FCA General Insurance Pricing Practices – how it affects brokers and policyholders


In May 2021 the FCA published its final rules on Pricing Practices PS21/5 which aim to protect the consumer, create a competitive insurance market and offer great value. In this wide-ranging shake-up, FCA is making significant changes to the way the General Insurance (GI) market operates across four pillars:

1. The pricing remedy effective 1st January 2022
2. Product governance     effective 1st October 2021
3. Cancelling auto-renewing policies  effective 1st January 2022
4. Reporting requirementseffective 1st January 2022

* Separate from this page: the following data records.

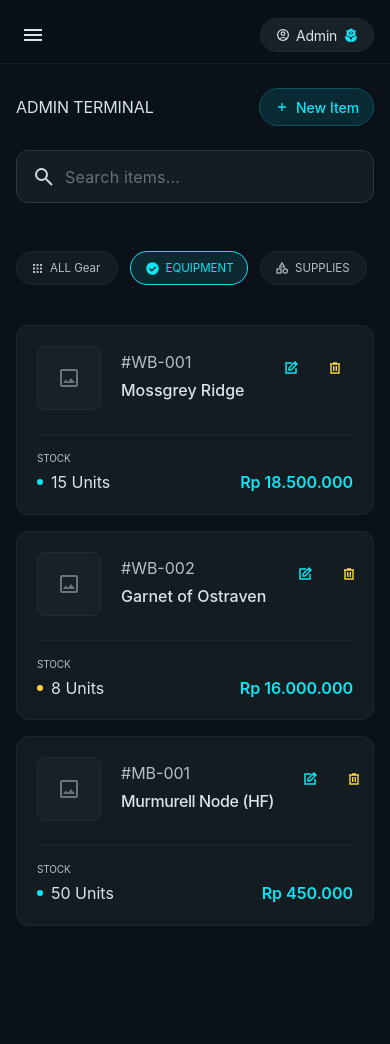
<!DOCTYPE html>
<html lang="en">
<head>
<meta charset="utf-8">
<title>Admin Terminal</title>
<style>
:root {
  --bg: #0a1118;
  --header: #091016;
  --card: #131c21;
  --raised: #182028;
  --line: #1c292f;
  --line-strong: #2b373d;
  --text: #dbe4ea;
  --soft: #b3c1c7;
  --muted: #66727a;
  --cyan: #0ce6f4;
  --cyan-fill: #0a2a33;
  --cyan-line: #0d535d;
  --yellow: #f9d63c;
}
* { box-sizing: border-box; margin: 0; padding: 0; }
html, body { width: 390px; height: 1044px; overflow: hidden; }
body { background: var(--bg); color: var(--text); font-family: Inter, "Open Sans", sans-serif; font-size: 16px; }
svg { display: block; flex: none; fill: currentColor; }
a { color: inherit; text-decoration: none; }
.sprite { position: absolute; width: 0; height: 0; }

.topbar { height: 64px; padding: 7px 16px 0 21px; display: flex; align-items: center; justify-content: space-between; background: var(--header); border-bottom: 1px solid #152027; }
.profile { width: 114px; height: 34px; padding-left: 15px; display: flex; align-items: center; gap: 6px; background: var(--raised); border: 1px solid #212b32; border-radius: 17px; font-size: 14px; letter-spacing: -.2px; }
.profile .flower { color: var(--cyan); margin-left: 1px; }

main { padding: 24px 16px 0; }
.title-row { height: 38px; display: flex; align-items: center; justify-content: space-between; }
h1 { font-size: 16px; font-weight: 400; white-space: nowrap; letter-spacing: -.1px; }
.new-item { width: 115px; height: 38px; padding-left: 15px; display: flex; align-items: center; gap: 7px; color: var(--cyan); background: var(--cyan-fill); border: 1px solid var(--cyan-line); border-radius: 19px; font-size: 14px; font-weight: 500; white-space: nowrap; }
.search { height: 53px; margin-top: 24px; padding-left: 15px; display: flex; align-items: center; gap: 9px; background: #131d22; border: 1px solid var(--line-strong); border-radius: 12px; color: var(--muted); letter-spacing: .2px; }
.search svg { color: #d0dadf; }

.filters { height: 34px; margin-top: 48px; display: flex; gap: 12px; }
.chip { height: 34px; padding-left: 14px; display: flex; align-items: center; gap: 6px; border: 1px solid #1d282f; border-radius: 17px; background: var(--card); color: var(--soft); font-size: 11.5px; white-space: nowrap; }
.chip.gear { width: 101.5px; }
.chip.equipment { width: 118.5px; }
.chip.supplies { width: 106.5px; }
.chip.active { color: var(--cyan); background: #0b2931; border-color: var(--cyan); }

.items { margin-top: 40px; display: flex; flex-direction: column; gap: 16px; list-style: none; }
.item { height: 189.5px; padding: 20px; background: var(--card); border: 1px solid var(--line); border-radius: 12px; }
.item-head { display: grid; grid-template-columns: 84px var(--info) 88px; height: 64px; }
.thumb { width: 64px; height: 64px; display: grid; place-items: center; background: var(--raised); border: 1px solid #222c33; border-radius: 8px; color: #69757d; }
.info { padding-top: 2px; line-height: 28px; white-space: nowrap; }
.code { color: var(--soft); }
h2 { font-size: 16px; font-weight: 500; line-height: 28px; }
.actions { display: flex; height: 44px; }
.actions a { width: 44px; display: grid; place-items: center; }
.edit { color: var(--cyan); }
.delete { color: var(--yellow); }
.item-foot { margin-top: 24px; padding-top: 16px; border-top: 1px solid var(--line); }
.label { font-size: 10px; line-height: 15px; color: var(--soft); letter-spacing: -.1px; }
.stock-row { height: 24px; margin-top: 4px; display: flex; align-items: center; justify-content: space-between; }
.stock { display: flex; align-items: center; gap: 8px; }
.dot { width: 6px; height: 6px; border-radius: 50%; background: var(--cyan); }
.dot.low { background: var(--yellow); }
.price { color: var(--cyan); font-weight: 600; }
</style>
</head>
<body>
<svg class="sprite" aria-hidden="true">
  <defs>
    <symbol id="image" viewBox="0 0 24 24"><path d="M19 5v14H5V5h14m0-2H5a2 2 0 0 0-2 2v14a2 2 0 0 0 2 2h14a2 2 0 0 0 2-2V5a2 2 0 0 0-2-2zM14 12l-3 4-2-2.500-3 3.500h12z"/></symbol>
    <symbol id="edit" viewBox="0 0 16 16"><path d="M9 3H3v10h10V8" fill="none" stroke="currentColor" stroke-width="1.500"/><path d="M6 10V8l6-6 2 2-6 6zM11 3l2 2" fill="none" stroke="currentColor" stroke-width="1.400"/></symbol>
    <symbol id="trash" viewBox="0 0 16 16"><path d="M4 4v9h8V4M3 4h10M6 3h4M6.700 6v5M9.300 6v5" fill="none" stroke="currentColor" stroke-width="1.400"/></symbol>
  </defs>
</svg>

<header class="topbar">
  <a href="#" aria-label="Menu"><svg width="24" height="24" viewBox="0 0 24 24"><path d="M3 6h18v2H3zM3 11h18v2H3zM3 16h18v2H3z"/></svg></a>
  <a class="profile" href="#">
    <svg width="14" height="14" viewBox="0 0 14 14" fill="none" stroke="currentColor" stroke-width="1.200" style="fill:none"><circle cx="7" cy="7" r="5.400"/><circle cx="7" cy="5.600" r="1.800"/><path d="M3 11q4-3 8 0"/></svg>
    <span>Admin</span>
    <svg class="flower" width="14" height="14" viewBox="0 0 14 14"><circle cx="7" cy="2.500" r="2"/><circle cx="4" cy="3.500" r="1.700"/><circle cx="10" cy="3.500" r="1.700"/><circle cx="4" cy="6.500" r="1.700"/><circle cx="10" cy="6.500" r="1.700"/><circle cx="7" cy="7.300" r="1.900"/><circle cx="7" cy="5" r="1.600" fill="#182028"/><circle cx="7" cy="5" r="1"/><path d="M7 14Q1 14 1 8Q7 8 7 14Q7 8 13 8Q13 14 7 14z"/></svg>
  </a>
</header>

<main>
  <div class="title-row">
    <h1>ADMIN TERMINAL</h1>
    <a class="new-item" href="#">
      <svg width="14" height="14" viewBox="0 0 14 14"><path d="M3 7h8M7 3v8" stroke="currentColor" stroke-width="1.300"/></svg>
      <span>New Item</span>
    </a>
  </div>

  <div class="search" role="search">
    <svg width="24" height="24" viewBox="0 0 24 24" style="fill:none" stroke="currentColor" stroke-width="2"><circle cx="9.500" cy="9.500" r="5.500"/><path d="M14 14l6 6"/></svg>
    <span>Search items...</span>
  </div>

  <nav class="filters" aria-label="Categories">
    <a class="chip gear" href="#">
      <svg width="13" height="13" viewBox="0 0 13 13"><path d="M2 3h9M2 6.500h9M2 10h9" stroke="currentColor" stroke-width="2" stroke-dasharray="2 1.500"/></svg>
      <span>ALL Gear</span>
    </a>
    <a class="chip equipment active" href="#">
      <svg width="15" height="15" viewBox="0 0 15 15"><circle cx="7.500" cy="7.500" r="6.300"/><path d="M4.500 7.500l2.300 2.300 4-4" fill="none" stroke="#0b2931" stroke-width="1.400"/></svg>
      <span>EQUIPMENT</span>
    </a>
    <a class="chip supplies" href="#">
      <svg width="14" height="14" viewBox="0 0 14 14" style="fill:none" stroke="currentColor" stroke-width="1.200"><path d="M7 2l2.500 4h-5z"/><rect x="2" y="8" width="4" height="4"/><circle cx="10.200" cy="10" r="2.200"/></svg>
      <span>SUPPLIES</span>
    </a>
  </nav>

  <ul class="items">
    <li class="item">
      <div class="item-head" style="--info:148px">
        <div class="thumb"><svg width="24" height="24"><use href="#image"/></svg></div>
        <div class="info"><p class="code">#WB-001</p><h2>Mossgrey Ridge</h2></div>
        <div class="actions">
          <a class="edit" href="#" aria-label="Edit"><svg width="16" height="16"><use href="#edit"/></svg></a>
          <a class="delete" href="#" aria-label="Delete"><svg width="16" height="16"><use href="#trash"/></svg></a>
        </div>
      </div>
      <div class="item-foot">
        <p class="label">STOCK</p>
        <div class="stock-row"><span class="stock"><i class="dot"></i>15 Units</span><span class="price">Rp 18.500.000</span></div>
      </div>
    </li>
    <li class="item">
      <div class="item-head" style="--info:162px">
        <div class="thumb"><svg width="24" height="24"><use href="#image"/></svg></div>
        <div class="info"><p class="code">#WB-002</p><h2>Garnet of Ostraven</h2></div>
        <div class="actions">
          <a class="edit" href="#" aria-label="Edit"><svg width="16" height="16"><use href="#edit"/></svg></a>
          <a class="delete" href="#" aria-label="Delete"><svg width="16" height="16"><use href="#trash"/></svg></a>
        </div>
      </div>
      <div class="item-foot">
        <p class="label">STOCK</p>
        <div class="stock-row"><span class="stock"><i class="dot low"></i>8 Units</span><span class="price">Rp 16.000.000</span></div>
      </div>
    </li>
    <li class="item">
      <div class="item-head" style="--info:167px">
        <div class="thumb"><svg width="24" height="24"><use href="#image"/></svg></div>
        <div class="info"><p class="code">#MB-001</p><h2 style="letter-spacing:-.4px">Murmurell Node (HF)</h2></div>
        <div class="actions">
          <a class="edit" href="#" aria-label="Edit"><svg width="16" height="16"><use href="#edit"/></svg></a>
          <a class="delete" href="#" aria-label="Delete"><svg width="16" height="16"><use href="#trash"/></svg></a>
        </div>
      </div>
      <div class="item-foot">
        <p class="label">STOCK</p>
        <div class="stock-row"><span class="stock"><i class="dot"></i>50 Units</span><span class="price">Rp 450.000</span></div>
      </div>
    </li>
  </ul>
</main>
</body>
</html>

In August 2021 the FCA published PS21/11 making small changes to the rules as well as providing clarification through a Q&A.

Summary of the new rules


What is the pricing remedy?

The renewal price should not be greater than the equivalent new business price that a firm would offer a new customer.

Why is the FCA introducing this rule?

To make sure customers aren’t penalised by “price walking” – where new business customers get better deals than existing ones – by pegging renewal premiums to the Equivalent New Business Price.

What is in scope of the new legislation?

    • The new rules apply to consumer home and motor insurance only, including add-ons such as legal expenses or premium finance sold with them.
    • It will also apply to owners of commercial vehicles (such as vans or pickups) which are for social, domestic and pleasure use.
    • The pricing remedy will apply to intermediaries including brokers if they set the price the customer pays, e.g. by determining their commission.

What is out of scope?

    • The FCA have confirmed that as our Landlords products are for professional landlords only, the rule does not apply to them.
    • It does not apply if a customer changes intermediary or insurer or they are in a scheme that moves insurer.


What is product governance?

Manufacturers and distributors are to ensure that they are providing fair value for the parts they provide, so that customers can have confidence in arrangements proposed.  Fair value means that the product and service bear relation to the premium paid.

What is in scope of the new legislation?

Unlike the pricing remedy, the product governance changes apply to all products (aside from those for “large risks”), whether or not designed for consumers.

How will it be implemented?

Every product needs to be reviewed each year to ensure it continues to provide fair value and manufacturers need to provide various materials to distributors, e.g. Target Market Statements, to ensure products are sold appropriately.


If a policy is set to automatically renew, it must be easy and accessible for the consumer to opt back out again.  Service standards should not be unreasonably worse for those seeking to cancel as to buy. 

Although these rules apply to most retail general insurance products, they do not apply to commercial customers, nor do they currently apply to private health, medical or pet insurance due to the structural differences in those products.


There are detailed changes to reporting requirements which are too lengthy to effectively summarise here, save to say that the FCA is requiring firms (whether manufacturers or distributors) to report data to prove compliance with the new rules.

At NIG, what are we working on?

In light of the new and updated requirements outlined above, we are:

  • Refreshing our product governance processes to ensure our regular product review cycle complies with the letter and spirit of the updated FCA rules, including the requirement to deliver fair value.
    We do not envisage this changing the types of products or methods of distribution in the short term, although each product will be objectively reviewed within the review cycle to ensure this is demonstrably true on an ongoing basis.
  • Reviewing our current Target Market Statement documents to ensure that our products are only sold to appropriate customers, in line with updates to PROD4.2.
  • Understanding in greater depth the nature of premium finance offered by distributors.

What information could NIG need from intermediaries and brokers?

FCA expects manufacturers to have certain enhanced information from distributors.

This includes:

  • Whether any of the products we manufacture are distributed with products manufactured by any other business – i.e. are packaged together.
  • Whether intermediaries distribute our products via other firms (sub broking); if so, how they are remunerated, e.g. commission share, and what services they provide.
  • Whether intermediaries are involved in activities that determine the final price the customer pays, such as commission rebating.
  • Whether intermediaries arrange premium finance and, if so, whether there are incentives to sell premium finance. 

What should intermediaries, including brokers be doing?

All regulated firms and brokers involved in the manufacture and distribution of insurance must read and digest the requirements of the FCA Policy Statement and draw up an action plan of tasks, with particular immediate focus on PROD 4.3, as that relates to distributors. 

This update is only a brief summary and does not replace a detailed action plan.

Links to important information

Please note

This is a brief précis and is not to be treated as regulatory advice.  All regulated firms must read and understand the FCA Policy Statements in full, making their own assessment of action required to ensure compliance.

If you have any questions please get in touch with your usual NIG contact.